Jim Fitzpatrick: Sometimes. Let the bus go over the cliff.

John Fairchild: Sometimes that’s the case too. Absolutely.

Jim Fitzpatrick: John Fairchild, Retail Automotive Trainer and president of Fairchild Automotive Solutions. And that’s the key is that you have the solutions.

John Fairchild: Yes sir.

Jim Fitzpatrick: So for these dealer that are out there listening to us, have this discussion today, man, give John a call if you’re wanting to take your 2020 net profit to the Nth degree, right?

John Fairchild: Please do. I’m here for you. I only want dealers that are really committed to change, Jim.

Jim Fitzpatrick: And you’re real world. I know because I’ve been in the business and talking to you over the years. These are real life solutions.

John Fairchild: I’m a real guy.

Jim Fitzpatrick: You are, yeah. Well thank you so much for joining us.

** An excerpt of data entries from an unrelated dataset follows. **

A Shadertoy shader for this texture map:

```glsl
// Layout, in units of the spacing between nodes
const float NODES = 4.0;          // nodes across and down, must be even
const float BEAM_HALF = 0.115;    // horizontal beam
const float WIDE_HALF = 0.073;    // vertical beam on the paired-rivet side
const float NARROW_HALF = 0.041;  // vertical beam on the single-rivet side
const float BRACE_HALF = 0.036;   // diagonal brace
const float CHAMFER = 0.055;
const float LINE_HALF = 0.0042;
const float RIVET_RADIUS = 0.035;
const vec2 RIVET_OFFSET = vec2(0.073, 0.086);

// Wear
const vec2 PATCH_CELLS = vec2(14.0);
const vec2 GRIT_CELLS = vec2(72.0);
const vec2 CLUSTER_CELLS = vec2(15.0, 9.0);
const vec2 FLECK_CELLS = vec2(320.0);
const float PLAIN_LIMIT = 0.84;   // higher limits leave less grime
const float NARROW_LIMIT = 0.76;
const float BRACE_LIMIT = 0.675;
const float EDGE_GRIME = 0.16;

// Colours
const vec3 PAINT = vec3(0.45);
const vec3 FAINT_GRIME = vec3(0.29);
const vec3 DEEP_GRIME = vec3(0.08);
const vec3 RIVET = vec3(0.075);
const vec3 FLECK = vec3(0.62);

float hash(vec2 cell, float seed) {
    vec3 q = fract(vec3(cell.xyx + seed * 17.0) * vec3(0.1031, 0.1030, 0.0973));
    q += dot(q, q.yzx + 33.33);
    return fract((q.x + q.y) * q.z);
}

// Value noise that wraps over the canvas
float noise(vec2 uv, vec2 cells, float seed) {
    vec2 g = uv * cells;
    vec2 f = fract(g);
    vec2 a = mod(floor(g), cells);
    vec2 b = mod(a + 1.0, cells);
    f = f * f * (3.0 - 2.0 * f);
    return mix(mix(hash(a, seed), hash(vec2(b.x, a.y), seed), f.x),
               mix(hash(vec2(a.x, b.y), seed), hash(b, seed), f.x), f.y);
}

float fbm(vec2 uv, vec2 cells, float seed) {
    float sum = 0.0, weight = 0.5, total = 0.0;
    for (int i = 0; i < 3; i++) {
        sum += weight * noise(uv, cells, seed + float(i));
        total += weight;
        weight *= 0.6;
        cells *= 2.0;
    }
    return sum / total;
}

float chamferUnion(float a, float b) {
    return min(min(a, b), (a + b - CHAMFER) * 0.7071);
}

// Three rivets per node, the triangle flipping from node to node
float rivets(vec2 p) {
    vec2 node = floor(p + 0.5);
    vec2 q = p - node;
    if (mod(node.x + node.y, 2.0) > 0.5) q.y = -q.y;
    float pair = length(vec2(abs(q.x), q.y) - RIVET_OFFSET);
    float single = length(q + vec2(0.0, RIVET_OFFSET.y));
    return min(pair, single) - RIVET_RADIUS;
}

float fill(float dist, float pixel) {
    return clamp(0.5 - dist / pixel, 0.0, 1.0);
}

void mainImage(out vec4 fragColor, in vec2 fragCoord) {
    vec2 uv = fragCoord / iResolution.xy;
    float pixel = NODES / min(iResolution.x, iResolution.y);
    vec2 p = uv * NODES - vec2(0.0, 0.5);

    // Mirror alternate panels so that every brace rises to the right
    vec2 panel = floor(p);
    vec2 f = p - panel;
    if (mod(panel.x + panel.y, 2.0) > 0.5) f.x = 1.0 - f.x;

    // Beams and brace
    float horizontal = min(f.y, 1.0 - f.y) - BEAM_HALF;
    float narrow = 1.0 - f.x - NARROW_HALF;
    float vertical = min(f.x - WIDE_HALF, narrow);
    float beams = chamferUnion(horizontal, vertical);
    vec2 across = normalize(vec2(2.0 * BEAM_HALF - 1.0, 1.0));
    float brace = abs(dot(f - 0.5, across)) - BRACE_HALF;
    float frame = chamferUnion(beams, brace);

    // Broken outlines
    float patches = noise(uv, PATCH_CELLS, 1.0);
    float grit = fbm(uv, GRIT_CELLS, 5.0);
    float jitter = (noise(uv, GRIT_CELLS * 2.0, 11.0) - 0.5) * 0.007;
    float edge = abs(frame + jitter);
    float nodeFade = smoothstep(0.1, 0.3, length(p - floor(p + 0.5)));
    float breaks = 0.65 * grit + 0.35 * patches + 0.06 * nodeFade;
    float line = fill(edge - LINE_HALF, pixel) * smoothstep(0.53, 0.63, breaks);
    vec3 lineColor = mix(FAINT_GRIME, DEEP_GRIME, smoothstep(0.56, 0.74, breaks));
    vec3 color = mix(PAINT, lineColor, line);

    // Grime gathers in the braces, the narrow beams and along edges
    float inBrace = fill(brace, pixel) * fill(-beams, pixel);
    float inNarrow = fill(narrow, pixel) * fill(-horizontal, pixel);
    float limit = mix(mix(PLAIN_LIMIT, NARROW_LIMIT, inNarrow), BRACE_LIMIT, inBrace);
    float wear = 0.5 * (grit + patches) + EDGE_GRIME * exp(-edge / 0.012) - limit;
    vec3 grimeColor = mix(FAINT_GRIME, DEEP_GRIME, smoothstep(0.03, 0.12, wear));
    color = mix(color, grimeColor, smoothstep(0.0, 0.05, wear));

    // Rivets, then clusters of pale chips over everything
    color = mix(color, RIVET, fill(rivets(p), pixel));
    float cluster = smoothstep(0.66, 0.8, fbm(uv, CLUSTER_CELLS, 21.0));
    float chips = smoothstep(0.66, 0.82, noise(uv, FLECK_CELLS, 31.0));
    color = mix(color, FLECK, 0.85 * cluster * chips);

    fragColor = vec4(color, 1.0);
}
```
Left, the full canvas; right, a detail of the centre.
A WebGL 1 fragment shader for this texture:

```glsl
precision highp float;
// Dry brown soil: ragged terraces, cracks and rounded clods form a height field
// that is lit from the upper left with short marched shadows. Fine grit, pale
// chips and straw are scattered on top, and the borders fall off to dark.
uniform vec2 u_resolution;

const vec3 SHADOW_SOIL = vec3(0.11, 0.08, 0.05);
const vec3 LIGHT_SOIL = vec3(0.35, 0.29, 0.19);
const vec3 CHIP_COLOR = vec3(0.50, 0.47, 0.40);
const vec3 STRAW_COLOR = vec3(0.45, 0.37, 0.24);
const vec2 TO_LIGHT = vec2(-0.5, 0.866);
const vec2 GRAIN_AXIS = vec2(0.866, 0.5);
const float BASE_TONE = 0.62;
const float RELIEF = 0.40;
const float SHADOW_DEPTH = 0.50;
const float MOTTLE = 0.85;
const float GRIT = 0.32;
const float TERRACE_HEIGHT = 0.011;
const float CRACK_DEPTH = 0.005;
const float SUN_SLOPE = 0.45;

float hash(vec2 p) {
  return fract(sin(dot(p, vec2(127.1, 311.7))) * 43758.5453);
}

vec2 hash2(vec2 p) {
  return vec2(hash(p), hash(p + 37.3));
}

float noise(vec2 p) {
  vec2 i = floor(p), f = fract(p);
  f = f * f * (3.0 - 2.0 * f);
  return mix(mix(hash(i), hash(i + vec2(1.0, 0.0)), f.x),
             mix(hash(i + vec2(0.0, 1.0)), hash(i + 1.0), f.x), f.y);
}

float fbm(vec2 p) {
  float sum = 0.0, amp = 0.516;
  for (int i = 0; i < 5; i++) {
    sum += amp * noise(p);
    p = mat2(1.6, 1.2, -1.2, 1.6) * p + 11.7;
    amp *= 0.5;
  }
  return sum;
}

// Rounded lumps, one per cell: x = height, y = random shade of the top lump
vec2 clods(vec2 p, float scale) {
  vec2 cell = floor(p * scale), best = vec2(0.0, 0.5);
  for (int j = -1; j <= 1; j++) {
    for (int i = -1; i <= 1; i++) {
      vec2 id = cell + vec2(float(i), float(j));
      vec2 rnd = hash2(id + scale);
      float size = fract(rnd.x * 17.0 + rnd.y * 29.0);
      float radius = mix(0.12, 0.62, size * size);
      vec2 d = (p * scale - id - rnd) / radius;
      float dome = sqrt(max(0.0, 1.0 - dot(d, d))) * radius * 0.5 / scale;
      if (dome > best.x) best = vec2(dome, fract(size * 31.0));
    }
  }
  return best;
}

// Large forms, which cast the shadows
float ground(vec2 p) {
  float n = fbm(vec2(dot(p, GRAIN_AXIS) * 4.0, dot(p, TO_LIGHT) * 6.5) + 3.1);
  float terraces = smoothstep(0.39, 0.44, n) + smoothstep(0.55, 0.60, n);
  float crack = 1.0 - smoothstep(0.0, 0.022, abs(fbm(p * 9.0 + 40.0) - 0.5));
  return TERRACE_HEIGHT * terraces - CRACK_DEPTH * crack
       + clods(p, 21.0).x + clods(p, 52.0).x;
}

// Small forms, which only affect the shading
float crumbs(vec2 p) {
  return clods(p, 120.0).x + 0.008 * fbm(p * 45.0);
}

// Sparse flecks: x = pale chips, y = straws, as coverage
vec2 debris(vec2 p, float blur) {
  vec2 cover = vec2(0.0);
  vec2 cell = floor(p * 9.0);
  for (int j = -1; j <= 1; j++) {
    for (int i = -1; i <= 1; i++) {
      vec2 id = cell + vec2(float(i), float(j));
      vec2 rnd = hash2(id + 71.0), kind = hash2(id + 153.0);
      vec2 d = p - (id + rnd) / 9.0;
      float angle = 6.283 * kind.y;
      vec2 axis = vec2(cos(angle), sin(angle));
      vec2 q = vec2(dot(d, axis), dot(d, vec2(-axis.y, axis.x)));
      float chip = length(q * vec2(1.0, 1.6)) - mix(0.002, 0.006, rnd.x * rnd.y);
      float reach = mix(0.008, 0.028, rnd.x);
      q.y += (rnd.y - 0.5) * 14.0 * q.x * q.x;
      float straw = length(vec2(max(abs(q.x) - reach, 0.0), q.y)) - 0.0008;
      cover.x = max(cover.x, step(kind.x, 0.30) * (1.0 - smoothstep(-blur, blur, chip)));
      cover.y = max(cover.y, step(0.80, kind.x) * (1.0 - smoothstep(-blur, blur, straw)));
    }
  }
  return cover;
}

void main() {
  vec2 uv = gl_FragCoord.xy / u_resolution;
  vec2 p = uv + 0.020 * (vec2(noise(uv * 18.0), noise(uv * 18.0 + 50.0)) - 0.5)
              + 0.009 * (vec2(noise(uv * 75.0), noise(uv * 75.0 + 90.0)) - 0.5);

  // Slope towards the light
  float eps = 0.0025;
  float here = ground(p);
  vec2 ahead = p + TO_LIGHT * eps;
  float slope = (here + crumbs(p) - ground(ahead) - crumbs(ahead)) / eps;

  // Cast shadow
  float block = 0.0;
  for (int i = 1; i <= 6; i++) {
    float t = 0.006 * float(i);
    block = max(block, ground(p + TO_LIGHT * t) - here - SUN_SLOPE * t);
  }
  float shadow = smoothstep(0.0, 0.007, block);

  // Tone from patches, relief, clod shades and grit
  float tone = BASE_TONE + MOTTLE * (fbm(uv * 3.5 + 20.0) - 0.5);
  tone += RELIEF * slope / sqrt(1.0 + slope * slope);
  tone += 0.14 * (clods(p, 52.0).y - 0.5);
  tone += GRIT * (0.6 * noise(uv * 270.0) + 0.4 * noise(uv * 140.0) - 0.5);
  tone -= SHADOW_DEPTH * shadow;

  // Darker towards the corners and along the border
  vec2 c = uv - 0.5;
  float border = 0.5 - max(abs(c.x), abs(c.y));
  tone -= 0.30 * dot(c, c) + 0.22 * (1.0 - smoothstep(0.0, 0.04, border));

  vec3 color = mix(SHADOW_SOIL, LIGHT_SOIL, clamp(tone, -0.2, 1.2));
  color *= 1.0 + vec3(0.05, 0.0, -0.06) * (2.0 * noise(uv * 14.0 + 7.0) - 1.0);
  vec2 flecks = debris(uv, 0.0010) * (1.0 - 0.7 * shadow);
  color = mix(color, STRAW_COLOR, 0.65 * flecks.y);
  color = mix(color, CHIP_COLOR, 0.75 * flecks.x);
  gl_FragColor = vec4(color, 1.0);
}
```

John Fairchild: Thank you. I appreciate the time to be in the studio and it’s always a pleasure.

Jim Fitzpatrick: Yeah, it’s great having you.

John Fairchild: Thank you.

Jim Fitzpatrick: Yeah, thanks.